Among the records below, find the line that has "308L343 315L350 299L360"; from there, give the lines again exactly, and stop after the line that has "402C420 388 386".

-- Opening Marker --

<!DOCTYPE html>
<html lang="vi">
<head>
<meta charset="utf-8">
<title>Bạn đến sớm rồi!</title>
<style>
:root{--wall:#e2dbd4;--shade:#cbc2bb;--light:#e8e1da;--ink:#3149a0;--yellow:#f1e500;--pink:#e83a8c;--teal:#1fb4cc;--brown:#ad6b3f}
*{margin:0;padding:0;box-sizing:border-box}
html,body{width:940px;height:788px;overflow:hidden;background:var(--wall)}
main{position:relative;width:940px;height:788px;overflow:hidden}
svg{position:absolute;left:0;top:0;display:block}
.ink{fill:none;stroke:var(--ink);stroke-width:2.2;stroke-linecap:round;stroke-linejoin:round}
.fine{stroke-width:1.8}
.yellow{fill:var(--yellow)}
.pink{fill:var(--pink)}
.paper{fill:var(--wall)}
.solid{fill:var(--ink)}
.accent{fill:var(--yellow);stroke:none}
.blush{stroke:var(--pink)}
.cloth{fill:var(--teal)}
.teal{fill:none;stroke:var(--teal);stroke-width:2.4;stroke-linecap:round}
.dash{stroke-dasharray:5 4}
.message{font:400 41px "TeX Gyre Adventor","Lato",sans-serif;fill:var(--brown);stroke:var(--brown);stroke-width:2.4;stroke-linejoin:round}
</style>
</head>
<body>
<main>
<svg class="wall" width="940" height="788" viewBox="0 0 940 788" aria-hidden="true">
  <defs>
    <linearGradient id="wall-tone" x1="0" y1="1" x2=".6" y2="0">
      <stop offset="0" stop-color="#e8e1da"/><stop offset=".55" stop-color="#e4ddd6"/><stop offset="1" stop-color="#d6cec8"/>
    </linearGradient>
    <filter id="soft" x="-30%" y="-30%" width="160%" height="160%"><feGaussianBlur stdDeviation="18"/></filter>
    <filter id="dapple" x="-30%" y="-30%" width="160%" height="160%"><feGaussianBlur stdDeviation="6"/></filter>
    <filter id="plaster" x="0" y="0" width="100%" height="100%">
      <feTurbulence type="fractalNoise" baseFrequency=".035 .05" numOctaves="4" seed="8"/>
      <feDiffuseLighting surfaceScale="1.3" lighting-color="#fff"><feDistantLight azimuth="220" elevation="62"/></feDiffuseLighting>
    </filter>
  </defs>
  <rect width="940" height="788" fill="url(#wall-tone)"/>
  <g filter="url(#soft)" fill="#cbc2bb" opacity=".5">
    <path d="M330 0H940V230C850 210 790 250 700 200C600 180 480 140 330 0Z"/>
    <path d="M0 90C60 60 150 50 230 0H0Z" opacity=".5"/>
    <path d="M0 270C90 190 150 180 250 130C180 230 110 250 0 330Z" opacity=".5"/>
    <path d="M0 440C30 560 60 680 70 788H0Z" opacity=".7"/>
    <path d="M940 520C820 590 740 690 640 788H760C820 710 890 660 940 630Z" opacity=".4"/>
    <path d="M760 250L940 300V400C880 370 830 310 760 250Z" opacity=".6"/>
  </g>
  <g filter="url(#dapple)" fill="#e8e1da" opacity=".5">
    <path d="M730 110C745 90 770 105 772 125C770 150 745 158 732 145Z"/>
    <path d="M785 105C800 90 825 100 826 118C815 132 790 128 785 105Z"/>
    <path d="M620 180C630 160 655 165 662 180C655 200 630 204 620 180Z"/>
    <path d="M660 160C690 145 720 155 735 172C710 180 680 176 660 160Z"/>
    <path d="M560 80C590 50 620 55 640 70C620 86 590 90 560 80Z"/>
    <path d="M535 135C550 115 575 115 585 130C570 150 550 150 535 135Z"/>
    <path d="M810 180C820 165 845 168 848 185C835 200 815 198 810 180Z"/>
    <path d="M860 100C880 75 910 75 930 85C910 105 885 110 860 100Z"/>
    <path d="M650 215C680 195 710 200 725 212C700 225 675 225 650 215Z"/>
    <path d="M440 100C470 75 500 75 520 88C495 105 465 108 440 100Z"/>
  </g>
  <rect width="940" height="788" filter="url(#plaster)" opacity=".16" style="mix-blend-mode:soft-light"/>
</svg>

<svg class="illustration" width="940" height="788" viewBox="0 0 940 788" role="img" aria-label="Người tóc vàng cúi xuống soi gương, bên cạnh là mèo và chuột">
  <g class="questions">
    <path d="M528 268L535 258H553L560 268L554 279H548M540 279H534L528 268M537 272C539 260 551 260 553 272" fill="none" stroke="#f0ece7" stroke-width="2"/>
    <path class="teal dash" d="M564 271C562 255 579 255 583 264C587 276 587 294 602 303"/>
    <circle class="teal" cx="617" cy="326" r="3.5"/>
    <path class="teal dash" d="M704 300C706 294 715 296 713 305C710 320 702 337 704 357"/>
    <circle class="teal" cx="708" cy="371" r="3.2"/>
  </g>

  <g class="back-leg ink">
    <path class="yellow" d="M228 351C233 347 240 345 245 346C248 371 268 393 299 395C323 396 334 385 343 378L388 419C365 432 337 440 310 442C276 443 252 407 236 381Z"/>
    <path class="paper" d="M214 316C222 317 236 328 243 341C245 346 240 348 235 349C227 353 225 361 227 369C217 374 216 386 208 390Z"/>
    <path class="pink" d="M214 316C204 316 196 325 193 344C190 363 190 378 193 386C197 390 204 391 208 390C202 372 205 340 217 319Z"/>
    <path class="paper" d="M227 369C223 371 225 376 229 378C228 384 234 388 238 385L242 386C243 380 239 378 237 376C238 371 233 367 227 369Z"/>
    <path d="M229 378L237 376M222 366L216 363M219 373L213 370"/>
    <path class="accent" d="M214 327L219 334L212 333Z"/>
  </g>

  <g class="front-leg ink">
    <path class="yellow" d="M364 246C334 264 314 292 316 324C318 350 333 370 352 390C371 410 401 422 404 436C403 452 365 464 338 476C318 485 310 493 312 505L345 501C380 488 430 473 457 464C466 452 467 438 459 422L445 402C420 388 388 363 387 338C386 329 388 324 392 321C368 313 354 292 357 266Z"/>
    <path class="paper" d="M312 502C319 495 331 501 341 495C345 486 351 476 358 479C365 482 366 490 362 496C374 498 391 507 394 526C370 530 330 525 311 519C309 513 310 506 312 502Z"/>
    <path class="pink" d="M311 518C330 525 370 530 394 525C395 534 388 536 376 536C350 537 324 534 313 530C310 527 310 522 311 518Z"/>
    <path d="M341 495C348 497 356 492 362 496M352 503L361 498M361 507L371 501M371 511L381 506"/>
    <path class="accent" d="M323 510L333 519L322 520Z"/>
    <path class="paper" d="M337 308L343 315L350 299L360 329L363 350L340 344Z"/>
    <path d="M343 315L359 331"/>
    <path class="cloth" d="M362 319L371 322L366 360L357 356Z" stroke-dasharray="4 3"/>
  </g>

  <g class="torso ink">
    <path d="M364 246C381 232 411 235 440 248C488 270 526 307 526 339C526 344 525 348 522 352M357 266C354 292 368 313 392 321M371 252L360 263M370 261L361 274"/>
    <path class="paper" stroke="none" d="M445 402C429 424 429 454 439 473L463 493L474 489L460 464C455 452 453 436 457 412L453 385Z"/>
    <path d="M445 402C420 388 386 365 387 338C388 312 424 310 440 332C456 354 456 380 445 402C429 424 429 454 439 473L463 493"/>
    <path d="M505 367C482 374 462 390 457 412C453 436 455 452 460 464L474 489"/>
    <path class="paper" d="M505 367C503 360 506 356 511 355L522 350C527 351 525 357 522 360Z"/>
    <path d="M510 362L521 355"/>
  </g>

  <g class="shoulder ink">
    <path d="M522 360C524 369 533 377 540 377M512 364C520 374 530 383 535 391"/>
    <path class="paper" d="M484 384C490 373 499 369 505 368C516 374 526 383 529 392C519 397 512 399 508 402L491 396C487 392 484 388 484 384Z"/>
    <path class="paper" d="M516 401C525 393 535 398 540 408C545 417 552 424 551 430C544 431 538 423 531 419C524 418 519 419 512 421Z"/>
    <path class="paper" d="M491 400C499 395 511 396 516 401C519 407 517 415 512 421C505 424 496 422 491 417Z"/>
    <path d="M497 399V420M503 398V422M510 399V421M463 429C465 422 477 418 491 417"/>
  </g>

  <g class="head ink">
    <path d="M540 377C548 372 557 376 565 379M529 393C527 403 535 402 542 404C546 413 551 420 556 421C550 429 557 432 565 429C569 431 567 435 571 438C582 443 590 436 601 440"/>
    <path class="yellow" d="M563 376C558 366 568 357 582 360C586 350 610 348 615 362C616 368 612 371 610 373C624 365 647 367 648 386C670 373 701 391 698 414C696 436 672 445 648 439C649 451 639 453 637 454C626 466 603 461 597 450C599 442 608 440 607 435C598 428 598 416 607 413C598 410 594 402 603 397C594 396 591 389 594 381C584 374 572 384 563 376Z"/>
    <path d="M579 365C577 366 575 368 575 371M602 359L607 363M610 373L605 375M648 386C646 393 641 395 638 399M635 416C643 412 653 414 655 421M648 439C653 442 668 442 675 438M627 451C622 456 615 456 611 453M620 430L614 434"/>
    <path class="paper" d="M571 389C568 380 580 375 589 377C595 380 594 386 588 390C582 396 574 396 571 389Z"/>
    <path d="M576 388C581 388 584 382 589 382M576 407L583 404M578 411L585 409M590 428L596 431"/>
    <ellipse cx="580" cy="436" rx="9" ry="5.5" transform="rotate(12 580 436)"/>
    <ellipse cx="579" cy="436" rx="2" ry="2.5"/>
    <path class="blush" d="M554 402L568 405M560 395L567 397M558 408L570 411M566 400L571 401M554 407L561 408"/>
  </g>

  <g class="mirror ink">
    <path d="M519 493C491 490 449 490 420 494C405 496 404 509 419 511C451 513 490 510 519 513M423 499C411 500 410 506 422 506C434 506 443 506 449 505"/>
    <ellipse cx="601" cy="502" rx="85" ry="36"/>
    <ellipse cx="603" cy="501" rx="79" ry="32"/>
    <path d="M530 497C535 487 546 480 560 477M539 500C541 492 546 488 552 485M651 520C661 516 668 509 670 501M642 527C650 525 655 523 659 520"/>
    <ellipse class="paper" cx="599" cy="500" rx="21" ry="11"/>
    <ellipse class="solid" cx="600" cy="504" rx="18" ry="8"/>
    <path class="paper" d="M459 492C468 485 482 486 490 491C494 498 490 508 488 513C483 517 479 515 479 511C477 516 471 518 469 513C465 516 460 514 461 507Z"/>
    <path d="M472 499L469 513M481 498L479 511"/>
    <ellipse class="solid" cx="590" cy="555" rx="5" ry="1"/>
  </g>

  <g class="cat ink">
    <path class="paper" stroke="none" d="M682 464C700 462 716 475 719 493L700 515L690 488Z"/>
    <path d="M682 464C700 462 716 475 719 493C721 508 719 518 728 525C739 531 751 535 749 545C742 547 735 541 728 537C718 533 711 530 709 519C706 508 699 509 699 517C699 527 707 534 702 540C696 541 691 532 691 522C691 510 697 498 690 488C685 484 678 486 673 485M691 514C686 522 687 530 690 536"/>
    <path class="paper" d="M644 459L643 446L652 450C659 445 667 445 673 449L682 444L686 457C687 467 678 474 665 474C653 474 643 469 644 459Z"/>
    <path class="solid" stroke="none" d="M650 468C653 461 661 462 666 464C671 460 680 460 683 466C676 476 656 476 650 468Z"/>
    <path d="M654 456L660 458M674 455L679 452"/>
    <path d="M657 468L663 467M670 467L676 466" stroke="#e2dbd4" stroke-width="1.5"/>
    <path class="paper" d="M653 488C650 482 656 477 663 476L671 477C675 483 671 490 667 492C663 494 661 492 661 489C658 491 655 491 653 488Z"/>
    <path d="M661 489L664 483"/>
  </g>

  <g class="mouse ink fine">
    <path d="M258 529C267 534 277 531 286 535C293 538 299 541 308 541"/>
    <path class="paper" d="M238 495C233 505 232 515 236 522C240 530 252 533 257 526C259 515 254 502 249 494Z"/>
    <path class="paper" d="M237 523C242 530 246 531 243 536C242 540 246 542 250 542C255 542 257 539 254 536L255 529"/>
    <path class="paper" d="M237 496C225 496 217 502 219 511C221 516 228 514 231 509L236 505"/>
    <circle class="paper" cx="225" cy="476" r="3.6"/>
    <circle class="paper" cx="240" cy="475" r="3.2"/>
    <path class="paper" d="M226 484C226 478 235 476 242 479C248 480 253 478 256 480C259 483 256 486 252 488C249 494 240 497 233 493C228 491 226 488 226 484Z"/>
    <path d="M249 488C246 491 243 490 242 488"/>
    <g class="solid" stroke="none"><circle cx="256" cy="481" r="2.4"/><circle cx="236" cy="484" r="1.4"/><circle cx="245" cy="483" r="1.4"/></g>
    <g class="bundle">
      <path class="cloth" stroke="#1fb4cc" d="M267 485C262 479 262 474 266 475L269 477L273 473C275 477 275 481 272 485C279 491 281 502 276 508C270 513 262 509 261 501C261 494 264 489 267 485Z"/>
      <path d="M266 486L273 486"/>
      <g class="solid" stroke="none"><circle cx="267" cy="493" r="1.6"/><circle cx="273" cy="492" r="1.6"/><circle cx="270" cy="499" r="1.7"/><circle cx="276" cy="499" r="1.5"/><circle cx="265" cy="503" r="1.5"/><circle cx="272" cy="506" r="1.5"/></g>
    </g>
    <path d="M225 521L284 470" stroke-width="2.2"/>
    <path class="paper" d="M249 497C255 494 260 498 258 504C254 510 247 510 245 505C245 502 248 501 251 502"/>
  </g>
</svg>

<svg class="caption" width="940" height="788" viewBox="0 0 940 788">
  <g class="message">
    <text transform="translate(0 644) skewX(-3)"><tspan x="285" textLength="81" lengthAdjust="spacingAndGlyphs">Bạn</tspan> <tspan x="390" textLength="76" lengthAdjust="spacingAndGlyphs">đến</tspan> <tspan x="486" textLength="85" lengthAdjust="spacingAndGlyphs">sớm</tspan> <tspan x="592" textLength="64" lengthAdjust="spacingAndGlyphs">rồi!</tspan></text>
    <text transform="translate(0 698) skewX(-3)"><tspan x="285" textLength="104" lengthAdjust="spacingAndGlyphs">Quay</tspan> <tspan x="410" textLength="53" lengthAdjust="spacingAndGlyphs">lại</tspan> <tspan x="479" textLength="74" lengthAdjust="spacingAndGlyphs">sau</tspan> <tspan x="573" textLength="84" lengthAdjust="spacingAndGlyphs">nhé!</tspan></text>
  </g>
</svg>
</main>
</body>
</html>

-- Closing Marker --

Expected answer:
    <path class="paper" d="M337 308L343 315L350 299L360 329L363 350L340 344Z"/>
    <path d="M343 315L359 331"/>
    <path class="cloth" d="M362 319L371 322L366 360L357 356Z" stroke-dasharray="4 3"/>
  </g>

  <g class="torso ink">
    <path d="M364 246C381 232 411 235 440 248C488 270 526 307 526 339C526 344 525 348 522 352M357 266C354 292 368 313 392 321M371 252L360 263M370 261L361 274"/>
    <path class="paper" stroke="none" d="M445 402C429 424 429 454 439 473L463 493L474 489L460 464C455 452 453 436 457 412L453 385Z"/>
    <path d="M445 402C420 388 386 365 387 338C388 312 424 310 440 332C456 354 456 380 445 402C429 424 429 454 439 473L463 493"/>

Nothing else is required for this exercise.